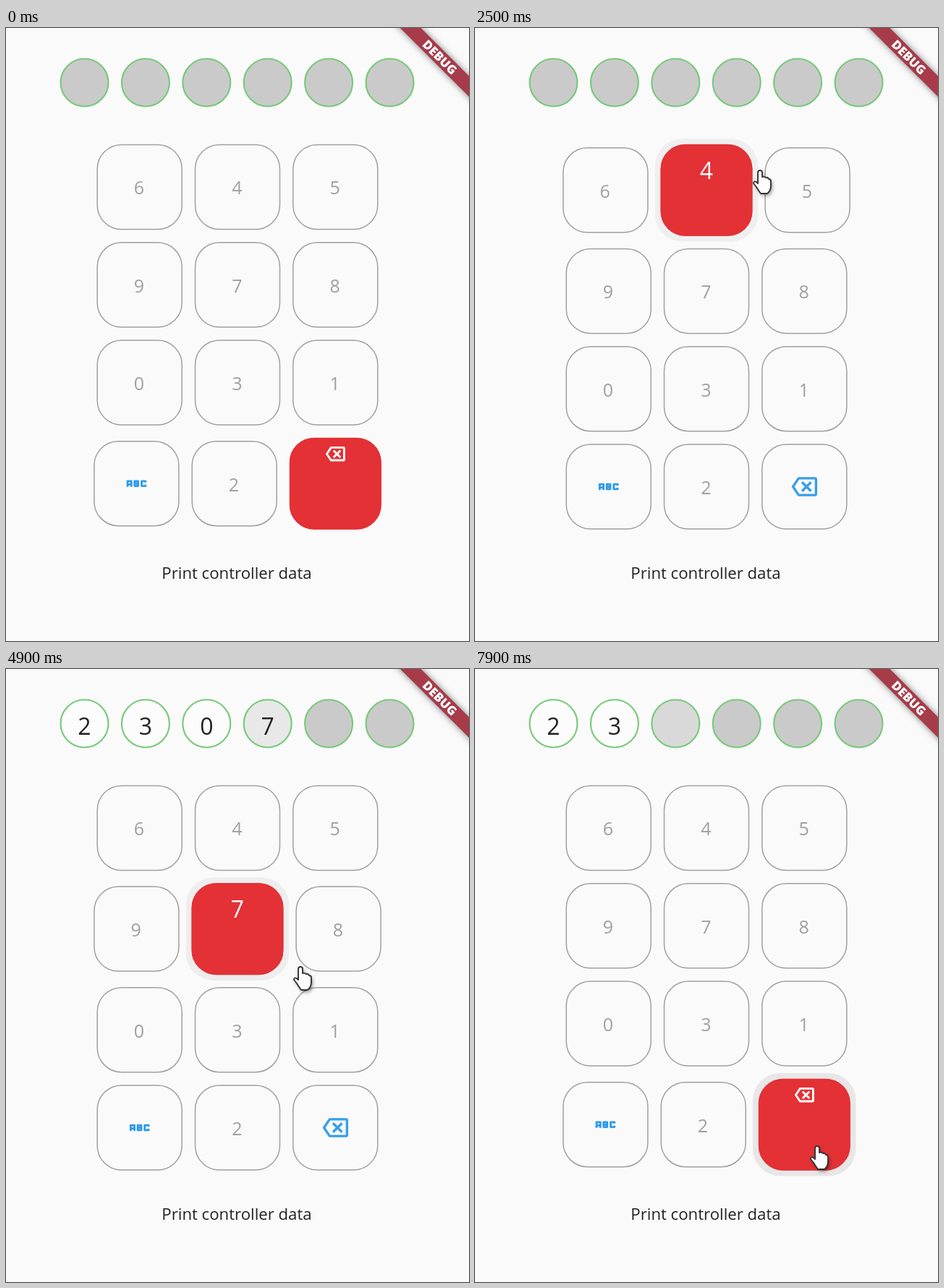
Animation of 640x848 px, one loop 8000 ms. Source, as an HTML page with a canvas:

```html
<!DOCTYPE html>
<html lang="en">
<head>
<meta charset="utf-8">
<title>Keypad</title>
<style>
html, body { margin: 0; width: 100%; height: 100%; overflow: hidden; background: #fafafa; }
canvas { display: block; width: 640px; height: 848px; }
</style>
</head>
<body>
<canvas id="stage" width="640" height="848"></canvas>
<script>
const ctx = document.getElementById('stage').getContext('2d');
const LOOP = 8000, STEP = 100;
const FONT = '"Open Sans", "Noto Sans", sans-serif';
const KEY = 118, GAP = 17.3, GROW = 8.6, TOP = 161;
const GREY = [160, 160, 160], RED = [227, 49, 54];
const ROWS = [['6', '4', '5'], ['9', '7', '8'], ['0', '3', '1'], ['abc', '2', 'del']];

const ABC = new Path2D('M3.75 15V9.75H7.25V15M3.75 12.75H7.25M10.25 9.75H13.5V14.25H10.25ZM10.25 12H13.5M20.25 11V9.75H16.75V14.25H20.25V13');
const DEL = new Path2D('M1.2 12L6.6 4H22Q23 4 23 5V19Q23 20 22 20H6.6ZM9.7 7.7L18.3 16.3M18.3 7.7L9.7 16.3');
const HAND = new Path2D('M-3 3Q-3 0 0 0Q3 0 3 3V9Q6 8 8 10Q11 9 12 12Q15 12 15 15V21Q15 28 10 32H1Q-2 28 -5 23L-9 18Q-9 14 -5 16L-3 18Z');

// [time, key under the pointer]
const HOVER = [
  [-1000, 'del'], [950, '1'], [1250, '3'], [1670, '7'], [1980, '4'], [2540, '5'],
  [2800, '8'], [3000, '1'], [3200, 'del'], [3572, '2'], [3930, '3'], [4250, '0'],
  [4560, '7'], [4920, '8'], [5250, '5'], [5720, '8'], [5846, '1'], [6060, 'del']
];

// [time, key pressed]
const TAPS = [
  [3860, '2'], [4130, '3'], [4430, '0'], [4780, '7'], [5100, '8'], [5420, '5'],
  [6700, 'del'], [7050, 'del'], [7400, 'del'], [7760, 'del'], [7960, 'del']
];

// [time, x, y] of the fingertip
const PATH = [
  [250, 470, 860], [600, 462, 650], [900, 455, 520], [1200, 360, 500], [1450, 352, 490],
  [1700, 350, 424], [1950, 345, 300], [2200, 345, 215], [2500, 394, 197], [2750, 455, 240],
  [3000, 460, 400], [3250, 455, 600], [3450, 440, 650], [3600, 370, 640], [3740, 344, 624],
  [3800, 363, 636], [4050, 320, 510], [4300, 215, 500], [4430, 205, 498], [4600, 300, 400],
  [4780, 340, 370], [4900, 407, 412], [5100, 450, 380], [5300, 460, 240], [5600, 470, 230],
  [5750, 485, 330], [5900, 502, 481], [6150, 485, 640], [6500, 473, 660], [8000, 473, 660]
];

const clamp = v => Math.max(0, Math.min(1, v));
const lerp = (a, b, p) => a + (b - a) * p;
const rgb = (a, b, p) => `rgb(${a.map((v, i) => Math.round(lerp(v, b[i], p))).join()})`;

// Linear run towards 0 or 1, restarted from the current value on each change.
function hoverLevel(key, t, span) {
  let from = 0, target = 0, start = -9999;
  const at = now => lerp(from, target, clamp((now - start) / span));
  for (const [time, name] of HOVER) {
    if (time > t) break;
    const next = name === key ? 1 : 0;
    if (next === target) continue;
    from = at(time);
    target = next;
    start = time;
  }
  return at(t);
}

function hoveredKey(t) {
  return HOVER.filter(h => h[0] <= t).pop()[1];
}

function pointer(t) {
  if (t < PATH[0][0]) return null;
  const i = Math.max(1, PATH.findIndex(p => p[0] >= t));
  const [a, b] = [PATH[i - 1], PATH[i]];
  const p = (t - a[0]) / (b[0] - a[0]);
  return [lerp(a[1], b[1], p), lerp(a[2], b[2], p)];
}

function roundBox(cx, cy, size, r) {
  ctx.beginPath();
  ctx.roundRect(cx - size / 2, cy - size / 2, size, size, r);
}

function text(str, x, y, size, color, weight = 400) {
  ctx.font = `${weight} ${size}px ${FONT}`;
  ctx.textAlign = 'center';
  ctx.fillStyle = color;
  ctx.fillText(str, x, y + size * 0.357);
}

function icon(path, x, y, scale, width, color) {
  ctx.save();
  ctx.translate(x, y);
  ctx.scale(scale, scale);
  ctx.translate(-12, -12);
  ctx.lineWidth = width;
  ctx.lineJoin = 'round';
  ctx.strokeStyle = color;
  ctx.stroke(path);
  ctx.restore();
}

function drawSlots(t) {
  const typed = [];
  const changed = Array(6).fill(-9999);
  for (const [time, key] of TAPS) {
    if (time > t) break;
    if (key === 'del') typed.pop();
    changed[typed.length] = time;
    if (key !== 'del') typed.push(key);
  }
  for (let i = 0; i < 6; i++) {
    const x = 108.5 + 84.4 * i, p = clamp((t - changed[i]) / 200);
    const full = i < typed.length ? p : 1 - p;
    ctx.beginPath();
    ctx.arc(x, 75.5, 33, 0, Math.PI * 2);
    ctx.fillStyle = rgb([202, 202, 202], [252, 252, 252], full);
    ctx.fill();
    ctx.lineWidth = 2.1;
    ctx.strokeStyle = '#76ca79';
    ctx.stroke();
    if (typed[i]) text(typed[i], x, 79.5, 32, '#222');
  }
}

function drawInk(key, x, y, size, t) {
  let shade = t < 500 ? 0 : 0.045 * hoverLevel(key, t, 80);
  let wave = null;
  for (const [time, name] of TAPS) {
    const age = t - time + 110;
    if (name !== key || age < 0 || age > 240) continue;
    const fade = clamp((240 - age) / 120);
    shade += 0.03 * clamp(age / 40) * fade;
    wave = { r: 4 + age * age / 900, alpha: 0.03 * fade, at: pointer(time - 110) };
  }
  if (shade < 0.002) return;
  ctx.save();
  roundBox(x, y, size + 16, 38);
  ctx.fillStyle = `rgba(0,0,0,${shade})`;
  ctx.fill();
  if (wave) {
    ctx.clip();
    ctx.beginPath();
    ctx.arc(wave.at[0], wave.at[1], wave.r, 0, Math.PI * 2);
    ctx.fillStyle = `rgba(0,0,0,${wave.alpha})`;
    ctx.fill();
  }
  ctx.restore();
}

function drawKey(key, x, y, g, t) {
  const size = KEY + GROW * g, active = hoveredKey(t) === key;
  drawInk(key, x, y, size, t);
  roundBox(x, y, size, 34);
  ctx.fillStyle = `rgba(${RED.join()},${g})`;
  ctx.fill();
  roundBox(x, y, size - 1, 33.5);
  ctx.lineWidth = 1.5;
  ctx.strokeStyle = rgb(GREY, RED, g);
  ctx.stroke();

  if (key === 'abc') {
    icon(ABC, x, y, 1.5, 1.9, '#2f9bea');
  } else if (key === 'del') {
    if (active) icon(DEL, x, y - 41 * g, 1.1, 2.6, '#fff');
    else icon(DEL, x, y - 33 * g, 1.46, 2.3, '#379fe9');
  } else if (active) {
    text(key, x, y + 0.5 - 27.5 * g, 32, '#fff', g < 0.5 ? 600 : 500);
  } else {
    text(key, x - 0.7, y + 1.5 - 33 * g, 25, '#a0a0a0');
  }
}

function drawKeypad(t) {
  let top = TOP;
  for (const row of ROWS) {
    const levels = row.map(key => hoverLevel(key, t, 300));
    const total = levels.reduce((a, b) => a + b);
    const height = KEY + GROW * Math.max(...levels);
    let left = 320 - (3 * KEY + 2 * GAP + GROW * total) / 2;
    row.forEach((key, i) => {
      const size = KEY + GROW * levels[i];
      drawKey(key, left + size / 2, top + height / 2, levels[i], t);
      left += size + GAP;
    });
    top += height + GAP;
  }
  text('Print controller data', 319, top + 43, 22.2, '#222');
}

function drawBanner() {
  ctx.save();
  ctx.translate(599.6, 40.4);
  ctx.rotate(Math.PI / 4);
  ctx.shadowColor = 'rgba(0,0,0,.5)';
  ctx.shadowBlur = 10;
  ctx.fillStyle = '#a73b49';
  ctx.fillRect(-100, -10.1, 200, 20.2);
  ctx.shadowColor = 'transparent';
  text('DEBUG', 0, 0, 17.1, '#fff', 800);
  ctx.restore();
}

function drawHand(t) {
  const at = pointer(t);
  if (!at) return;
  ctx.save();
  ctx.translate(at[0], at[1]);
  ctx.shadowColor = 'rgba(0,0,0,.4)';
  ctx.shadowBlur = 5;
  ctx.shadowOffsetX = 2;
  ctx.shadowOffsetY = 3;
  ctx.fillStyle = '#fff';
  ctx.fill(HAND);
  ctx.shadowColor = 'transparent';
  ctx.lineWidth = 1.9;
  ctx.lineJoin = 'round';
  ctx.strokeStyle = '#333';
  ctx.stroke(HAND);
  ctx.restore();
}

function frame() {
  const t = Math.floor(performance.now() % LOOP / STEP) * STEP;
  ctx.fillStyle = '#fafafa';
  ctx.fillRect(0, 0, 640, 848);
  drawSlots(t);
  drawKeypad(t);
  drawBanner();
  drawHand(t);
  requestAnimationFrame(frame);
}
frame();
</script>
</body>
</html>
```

* * *

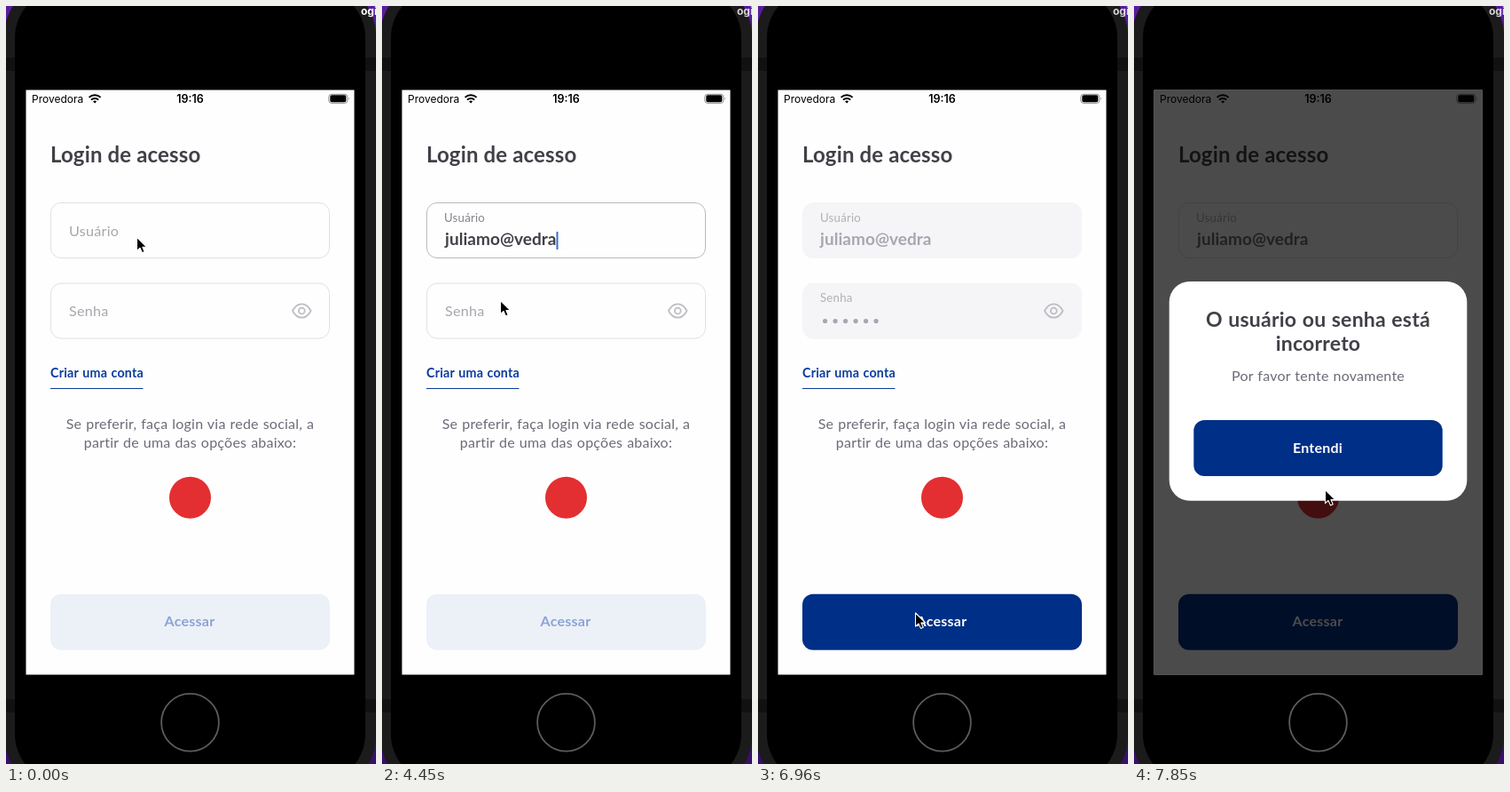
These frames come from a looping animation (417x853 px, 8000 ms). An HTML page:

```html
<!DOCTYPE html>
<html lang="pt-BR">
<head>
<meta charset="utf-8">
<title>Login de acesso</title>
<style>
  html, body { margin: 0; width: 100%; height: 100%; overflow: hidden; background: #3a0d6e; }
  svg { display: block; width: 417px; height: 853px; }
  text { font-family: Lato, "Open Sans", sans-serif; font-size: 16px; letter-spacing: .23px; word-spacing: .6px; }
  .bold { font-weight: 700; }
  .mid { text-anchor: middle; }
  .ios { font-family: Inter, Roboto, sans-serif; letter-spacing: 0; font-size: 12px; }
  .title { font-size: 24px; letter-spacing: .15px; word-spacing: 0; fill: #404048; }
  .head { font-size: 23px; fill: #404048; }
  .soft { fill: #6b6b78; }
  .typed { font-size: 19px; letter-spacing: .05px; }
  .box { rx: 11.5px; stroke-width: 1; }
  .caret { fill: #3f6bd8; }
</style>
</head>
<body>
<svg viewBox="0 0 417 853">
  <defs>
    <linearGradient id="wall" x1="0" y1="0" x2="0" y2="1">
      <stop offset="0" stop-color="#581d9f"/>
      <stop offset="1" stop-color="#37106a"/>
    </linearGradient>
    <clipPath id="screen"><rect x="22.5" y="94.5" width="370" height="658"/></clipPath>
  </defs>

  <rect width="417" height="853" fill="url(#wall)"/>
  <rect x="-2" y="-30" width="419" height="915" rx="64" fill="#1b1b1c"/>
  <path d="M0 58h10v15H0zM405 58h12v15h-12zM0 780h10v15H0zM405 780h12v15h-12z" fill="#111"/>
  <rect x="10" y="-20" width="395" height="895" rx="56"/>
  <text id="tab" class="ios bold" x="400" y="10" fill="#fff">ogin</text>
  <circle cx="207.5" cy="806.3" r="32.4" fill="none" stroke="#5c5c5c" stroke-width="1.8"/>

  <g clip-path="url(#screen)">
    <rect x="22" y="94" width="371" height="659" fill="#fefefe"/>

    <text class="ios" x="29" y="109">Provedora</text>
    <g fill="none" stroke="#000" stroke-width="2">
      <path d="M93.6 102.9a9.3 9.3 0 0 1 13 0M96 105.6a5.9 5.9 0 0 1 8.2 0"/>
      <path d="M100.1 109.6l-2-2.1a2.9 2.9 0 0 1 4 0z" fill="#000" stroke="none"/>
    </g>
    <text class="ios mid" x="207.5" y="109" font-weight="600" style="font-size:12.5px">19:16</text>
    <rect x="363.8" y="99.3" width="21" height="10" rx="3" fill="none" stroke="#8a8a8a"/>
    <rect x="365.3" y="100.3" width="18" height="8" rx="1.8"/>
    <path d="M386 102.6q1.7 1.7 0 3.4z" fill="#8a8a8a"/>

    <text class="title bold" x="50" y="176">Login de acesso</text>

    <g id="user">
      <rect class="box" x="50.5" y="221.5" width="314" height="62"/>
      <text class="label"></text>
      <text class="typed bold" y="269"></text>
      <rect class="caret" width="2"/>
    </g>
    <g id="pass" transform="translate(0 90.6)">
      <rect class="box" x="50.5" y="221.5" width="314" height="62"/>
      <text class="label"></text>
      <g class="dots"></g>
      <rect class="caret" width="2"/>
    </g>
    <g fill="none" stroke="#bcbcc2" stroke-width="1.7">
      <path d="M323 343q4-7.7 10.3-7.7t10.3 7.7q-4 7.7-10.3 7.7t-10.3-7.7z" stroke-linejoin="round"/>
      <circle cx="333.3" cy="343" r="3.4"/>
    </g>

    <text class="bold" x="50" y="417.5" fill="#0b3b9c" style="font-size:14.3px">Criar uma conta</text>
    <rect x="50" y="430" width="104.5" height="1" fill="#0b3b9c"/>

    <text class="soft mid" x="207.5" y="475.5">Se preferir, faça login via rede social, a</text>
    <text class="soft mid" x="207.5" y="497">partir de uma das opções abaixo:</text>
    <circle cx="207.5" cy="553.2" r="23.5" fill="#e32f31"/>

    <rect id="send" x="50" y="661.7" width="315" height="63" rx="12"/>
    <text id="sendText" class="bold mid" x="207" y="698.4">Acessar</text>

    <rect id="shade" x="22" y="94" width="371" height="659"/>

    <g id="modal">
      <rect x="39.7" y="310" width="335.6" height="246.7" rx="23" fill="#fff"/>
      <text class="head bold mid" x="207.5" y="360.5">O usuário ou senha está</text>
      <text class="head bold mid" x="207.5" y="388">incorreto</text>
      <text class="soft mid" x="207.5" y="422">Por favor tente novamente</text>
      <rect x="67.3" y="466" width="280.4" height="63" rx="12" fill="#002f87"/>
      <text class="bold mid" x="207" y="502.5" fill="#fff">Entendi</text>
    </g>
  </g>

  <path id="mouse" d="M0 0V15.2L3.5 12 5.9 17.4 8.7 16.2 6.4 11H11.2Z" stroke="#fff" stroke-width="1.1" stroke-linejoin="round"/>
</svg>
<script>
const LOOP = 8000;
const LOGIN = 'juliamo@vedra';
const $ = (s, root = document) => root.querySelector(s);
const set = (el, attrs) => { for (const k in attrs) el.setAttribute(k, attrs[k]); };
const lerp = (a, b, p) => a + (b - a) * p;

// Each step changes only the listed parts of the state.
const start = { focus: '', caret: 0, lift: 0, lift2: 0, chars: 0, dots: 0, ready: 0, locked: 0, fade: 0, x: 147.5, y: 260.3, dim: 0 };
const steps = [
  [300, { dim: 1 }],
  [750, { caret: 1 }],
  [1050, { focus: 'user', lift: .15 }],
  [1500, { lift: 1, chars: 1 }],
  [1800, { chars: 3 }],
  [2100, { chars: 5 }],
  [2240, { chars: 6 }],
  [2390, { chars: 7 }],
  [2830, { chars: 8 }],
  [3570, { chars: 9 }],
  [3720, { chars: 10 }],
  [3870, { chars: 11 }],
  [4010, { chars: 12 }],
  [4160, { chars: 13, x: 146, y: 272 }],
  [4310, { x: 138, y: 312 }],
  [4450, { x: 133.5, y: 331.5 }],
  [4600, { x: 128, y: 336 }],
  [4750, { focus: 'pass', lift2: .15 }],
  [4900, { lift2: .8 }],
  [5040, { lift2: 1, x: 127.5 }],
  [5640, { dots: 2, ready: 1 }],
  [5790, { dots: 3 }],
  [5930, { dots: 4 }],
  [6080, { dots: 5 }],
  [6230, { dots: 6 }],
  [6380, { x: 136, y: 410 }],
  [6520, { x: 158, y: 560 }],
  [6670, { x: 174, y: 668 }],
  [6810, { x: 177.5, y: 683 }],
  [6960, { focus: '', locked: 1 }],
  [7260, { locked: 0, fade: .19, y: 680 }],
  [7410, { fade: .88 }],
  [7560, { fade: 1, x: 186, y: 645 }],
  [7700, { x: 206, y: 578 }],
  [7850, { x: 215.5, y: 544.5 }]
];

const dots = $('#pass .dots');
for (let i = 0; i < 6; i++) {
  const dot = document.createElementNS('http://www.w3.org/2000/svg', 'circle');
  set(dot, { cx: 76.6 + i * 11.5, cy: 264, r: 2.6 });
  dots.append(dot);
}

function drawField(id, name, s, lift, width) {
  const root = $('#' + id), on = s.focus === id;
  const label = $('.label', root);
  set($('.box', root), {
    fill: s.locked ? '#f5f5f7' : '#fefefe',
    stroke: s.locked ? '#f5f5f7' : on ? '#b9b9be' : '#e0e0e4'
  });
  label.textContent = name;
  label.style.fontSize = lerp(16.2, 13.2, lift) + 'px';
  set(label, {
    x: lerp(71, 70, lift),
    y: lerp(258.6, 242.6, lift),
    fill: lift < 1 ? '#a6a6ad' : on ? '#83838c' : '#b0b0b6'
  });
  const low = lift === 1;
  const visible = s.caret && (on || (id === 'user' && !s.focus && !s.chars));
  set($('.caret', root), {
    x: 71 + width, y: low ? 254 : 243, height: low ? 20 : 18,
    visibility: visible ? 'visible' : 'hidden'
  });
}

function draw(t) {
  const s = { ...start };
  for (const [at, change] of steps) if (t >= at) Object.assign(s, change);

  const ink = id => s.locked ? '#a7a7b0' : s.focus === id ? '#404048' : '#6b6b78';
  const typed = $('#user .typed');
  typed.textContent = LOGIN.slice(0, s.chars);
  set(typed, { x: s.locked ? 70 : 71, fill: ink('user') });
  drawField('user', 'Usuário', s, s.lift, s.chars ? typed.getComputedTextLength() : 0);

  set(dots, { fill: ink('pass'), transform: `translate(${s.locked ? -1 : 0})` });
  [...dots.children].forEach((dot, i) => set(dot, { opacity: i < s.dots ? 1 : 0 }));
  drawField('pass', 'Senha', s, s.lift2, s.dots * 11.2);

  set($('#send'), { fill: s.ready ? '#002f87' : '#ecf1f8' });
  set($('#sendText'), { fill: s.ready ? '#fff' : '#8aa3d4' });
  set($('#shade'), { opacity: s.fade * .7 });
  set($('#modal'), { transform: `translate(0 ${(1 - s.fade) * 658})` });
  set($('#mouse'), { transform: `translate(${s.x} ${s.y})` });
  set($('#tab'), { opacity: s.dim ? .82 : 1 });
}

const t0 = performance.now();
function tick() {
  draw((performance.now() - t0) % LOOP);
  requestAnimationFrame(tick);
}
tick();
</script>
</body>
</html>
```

:: What you should do ::
Find the string "translate" in the entries above and return each line that holds it.

:: Exercise output ::
  ctx.translate(x, y);
  ctx.translate(-12, -12);
  ctx.translate(599.6, 40.4);
  ctx.translate(at[0], at[1]);
    <g id="pass" transform="translate(0 90.6)">
  set(dots, { fill: ink('pass'), transform: `translate(${s.locked ? -1 : 0})` });
  set($('#modal'), { transform: `translate(0 ${(1 - s.fade) * 658})` });
  set($('#mouse'), { transform: `translate(${s.x} ${s.y})` });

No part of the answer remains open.